Task description
In the material below, find every line with "fragColor" and pull it out.

---------- Data for analysis

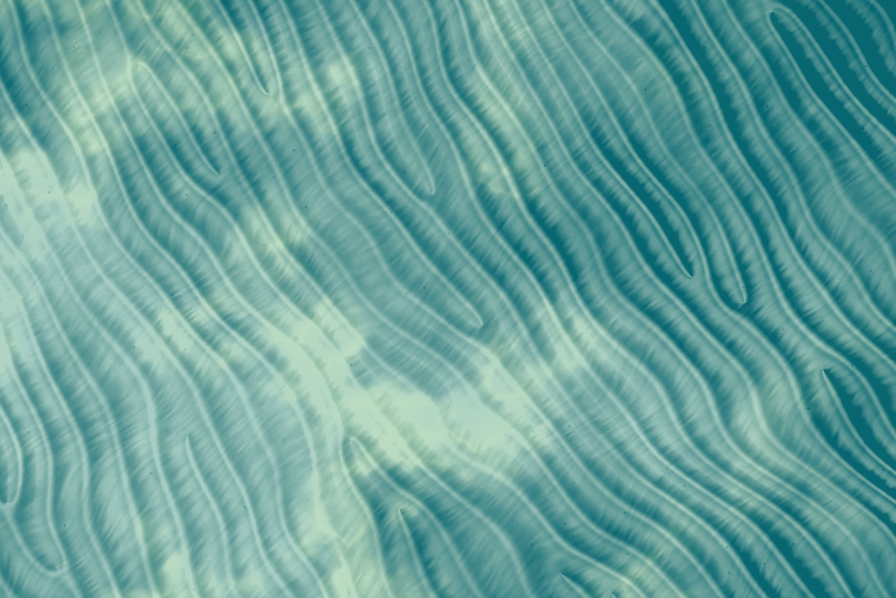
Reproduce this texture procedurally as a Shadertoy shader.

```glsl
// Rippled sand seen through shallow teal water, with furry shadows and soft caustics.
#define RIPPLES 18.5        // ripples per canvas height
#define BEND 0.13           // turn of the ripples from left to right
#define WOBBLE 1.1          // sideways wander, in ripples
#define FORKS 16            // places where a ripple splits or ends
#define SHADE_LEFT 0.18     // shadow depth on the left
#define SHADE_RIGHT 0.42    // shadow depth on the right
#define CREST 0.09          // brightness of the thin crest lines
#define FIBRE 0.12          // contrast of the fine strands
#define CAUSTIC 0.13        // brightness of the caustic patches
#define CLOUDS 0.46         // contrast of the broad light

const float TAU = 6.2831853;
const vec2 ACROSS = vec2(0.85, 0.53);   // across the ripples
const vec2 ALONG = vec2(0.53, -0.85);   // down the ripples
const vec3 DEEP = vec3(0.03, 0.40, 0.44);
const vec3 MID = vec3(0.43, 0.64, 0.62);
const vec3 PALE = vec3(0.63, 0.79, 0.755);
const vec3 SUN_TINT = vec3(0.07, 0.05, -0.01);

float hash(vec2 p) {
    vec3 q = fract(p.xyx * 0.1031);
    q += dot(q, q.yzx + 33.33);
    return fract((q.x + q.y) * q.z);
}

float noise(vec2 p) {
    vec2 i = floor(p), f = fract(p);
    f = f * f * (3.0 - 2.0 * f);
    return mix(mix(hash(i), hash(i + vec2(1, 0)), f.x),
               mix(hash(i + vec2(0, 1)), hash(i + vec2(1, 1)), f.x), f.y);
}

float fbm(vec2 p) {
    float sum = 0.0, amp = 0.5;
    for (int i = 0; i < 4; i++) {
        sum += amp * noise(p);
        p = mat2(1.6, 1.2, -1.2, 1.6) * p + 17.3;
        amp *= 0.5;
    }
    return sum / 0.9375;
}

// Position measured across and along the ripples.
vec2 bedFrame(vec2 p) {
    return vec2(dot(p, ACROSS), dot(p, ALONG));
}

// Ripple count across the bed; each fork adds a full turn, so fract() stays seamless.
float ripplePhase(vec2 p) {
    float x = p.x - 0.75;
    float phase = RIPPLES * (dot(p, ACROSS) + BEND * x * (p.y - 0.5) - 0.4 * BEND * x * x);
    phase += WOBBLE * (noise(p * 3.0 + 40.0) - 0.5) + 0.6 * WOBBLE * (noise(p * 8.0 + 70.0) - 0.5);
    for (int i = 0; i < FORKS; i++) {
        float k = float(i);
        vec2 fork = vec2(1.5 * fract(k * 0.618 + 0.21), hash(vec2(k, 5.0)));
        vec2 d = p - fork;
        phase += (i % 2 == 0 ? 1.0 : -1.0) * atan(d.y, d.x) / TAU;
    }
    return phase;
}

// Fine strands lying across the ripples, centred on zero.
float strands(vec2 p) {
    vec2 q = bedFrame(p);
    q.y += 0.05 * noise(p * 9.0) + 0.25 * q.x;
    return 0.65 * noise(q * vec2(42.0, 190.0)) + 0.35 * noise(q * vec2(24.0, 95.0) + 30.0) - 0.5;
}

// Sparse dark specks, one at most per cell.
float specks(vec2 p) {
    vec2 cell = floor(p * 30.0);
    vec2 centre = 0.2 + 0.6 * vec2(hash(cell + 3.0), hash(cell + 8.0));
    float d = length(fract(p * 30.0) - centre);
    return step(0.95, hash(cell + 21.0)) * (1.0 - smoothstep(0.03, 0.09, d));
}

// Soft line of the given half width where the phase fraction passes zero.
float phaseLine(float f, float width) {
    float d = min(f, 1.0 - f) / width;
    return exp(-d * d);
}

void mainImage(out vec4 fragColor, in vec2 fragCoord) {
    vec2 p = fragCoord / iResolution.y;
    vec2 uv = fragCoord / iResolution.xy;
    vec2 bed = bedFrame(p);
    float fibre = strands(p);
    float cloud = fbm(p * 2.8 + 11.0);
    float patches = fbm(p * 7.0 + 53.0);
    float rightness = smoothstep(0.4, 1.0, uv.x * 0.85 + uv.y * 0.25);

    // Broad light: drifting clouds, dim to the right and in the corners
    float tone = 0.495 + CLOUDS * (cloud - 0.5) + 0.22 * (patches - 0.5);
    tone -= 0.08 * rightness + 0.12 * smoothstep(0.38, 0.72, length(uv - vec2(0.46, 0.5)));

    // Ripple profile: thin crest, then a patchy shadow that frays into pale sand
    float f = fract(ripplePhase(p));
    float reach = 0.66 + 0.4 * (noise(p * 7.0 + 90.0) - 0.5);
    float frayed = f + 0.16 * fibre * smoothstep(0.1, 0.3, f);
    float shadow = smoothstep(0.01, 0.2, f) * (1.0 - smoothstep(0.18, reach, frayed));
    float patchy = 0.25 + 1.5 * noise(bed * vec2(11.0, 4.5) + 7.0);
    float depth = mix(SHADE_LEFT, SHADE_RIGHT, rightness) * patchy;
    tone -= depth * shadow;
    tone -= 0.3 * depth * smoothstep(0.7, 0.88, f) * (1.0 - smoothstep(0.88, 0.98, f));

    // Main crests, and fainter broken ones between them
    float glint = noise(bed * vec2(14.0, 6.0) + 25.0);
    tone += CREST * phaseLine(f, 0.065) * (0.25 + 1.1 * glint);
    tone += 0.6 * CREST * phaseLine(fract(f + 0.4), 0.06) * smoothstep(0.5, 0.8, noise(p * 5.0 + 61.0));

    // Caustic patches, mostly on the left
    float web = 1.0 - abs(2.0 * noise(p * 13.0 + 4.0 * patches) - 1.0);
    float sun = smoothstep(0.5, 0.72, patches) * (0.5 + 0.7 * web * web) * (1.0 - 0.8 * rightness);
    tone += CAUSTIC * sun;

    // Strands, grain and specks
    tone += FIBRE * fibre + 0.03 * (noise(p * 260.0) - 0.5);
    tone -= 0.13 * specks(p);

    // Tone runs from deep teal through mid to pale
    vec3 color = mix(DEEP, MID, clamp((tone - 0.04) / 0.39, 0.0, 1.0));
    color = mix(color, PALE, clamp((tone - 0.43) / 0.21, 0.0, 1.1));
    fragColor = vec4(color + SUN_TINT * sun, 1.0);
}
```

--------------------
---------- Data for analysis

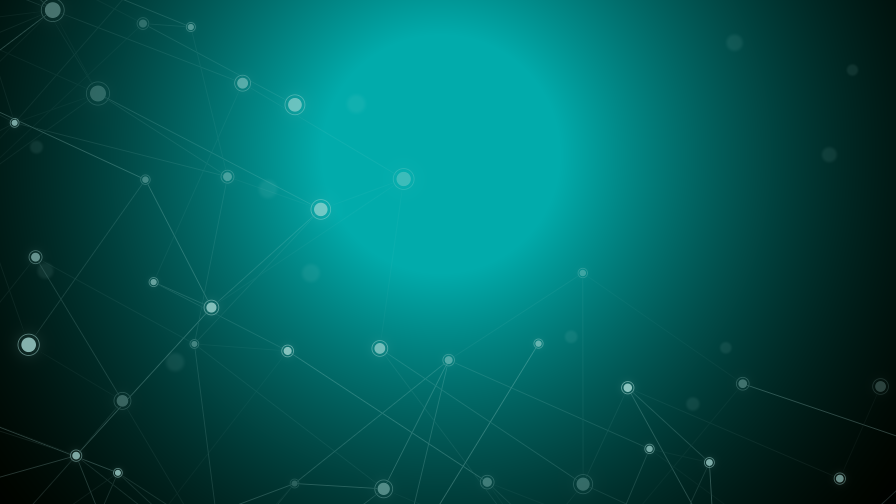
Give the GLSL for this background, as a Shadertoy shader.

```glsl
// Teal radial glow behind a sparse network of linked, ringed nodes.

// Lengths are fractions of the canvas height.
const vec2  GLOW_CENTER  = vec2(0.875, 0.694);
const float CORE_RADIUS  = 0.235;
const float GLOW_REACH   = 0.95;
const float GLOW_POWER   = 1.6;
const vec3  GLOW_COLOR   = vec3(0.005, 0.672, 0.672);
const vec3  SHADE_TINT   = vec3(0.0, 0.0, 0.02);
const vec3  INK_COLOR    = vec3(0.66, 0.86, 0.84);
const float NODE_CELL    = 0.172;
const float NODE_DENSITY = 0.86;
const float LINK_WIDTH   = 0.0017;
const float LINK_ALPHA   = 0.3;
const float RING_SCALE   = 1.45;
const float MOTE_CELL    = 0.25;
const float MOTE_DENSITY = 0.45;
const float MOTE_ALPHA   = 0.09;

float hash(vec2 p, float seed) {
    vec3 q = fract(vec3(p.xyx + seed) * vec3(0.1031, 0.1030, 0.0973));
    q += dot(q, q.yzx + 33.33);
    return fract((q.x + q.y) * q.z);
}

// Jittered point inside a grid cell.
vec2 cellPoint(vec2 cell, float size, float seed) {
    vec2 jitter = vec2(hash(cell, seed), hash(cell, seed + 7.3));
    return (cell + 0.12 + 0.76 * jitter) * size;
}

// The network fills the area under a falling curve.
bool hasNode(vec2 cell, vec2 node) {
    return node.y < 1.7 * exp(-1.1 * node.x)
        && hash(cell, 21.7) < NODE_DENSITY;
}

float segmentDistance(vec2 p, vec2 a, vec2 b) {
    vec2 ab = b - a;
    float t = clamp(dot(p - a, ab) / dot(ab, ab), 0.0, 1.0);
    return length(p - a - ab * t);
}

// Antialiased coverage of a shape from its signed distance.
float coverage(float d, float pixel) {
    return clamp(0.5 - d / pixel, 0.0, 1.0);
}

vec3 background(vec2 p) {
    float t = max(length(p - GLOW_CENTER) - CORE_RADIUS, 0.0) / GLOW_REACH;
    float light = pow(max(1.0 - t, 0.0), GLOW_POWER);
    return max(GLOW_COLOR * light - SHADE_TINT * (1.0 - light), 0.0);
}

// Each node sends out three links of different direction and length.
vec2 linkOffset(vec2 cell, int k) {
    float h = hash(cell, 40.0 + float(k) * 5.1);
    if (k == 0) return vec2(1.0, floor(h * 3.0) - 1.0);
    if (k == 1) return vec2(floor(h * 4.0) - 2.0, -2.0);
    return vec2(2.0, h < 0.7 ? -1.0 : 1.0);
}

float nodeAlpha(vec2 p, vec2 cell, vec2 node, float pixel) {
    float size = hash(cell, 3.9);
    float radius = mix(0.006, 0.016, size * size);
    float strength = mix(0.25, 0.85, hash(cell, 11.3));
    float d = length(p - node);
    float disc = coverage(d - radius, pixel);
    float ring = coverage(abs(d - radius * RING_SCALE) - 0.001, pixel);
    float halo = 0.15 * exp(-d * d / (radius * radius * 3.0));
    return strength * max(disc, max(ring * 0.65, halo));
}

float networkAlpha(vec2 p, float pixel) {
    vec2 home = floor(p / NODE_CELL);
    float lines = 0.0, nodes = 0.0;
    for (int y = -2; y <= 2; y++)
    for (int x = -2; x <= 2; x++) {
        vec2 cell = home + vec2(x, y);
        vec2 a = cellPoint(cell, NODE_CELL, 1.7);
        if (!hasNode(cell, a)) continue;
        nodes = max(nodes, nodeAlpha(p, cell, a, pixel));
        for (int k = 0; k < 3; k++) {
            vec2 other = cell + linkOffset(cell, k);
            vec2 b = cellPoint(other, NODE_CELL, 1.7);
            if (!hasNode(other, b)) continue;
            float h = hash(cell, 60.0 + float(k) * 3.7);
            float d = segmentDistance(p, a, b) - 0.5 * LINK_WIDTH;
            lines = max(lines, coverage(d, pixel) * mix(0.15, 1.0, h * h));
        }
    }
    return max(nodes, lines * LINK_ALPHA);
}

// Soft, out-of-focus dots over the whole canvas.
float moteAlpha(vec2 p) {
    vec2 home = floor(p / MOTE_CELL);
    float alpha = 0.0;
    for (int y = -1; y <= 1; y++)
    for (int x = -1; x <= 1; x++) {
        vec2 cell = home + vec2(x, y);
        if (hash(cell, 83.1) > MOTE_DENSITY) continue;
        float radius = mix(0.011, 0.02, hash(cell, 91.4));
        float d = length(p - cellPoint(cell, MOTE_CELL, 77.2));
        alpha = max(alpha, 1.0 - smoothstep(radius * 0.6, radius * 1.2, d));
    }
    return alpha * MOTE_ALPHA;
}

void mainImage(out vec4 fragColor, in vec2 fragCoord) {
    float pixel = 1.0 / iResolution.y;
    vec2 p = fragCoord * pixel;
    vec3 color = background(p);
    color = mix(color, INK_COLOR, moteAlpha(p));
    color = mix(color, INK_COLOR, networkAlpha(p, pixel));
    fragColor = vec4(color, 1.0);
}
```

--------------------

Reply to the exercise
void mainImage(out vec4 fragColor, in vec2 fragCoord) {
    fragColor = vec4(color + SUN_TINT * sun, 1.0);
void mainImage(out vec4 fragColor, in vec2 fragCoord) {
    fragColor = vec4(color, 1.0);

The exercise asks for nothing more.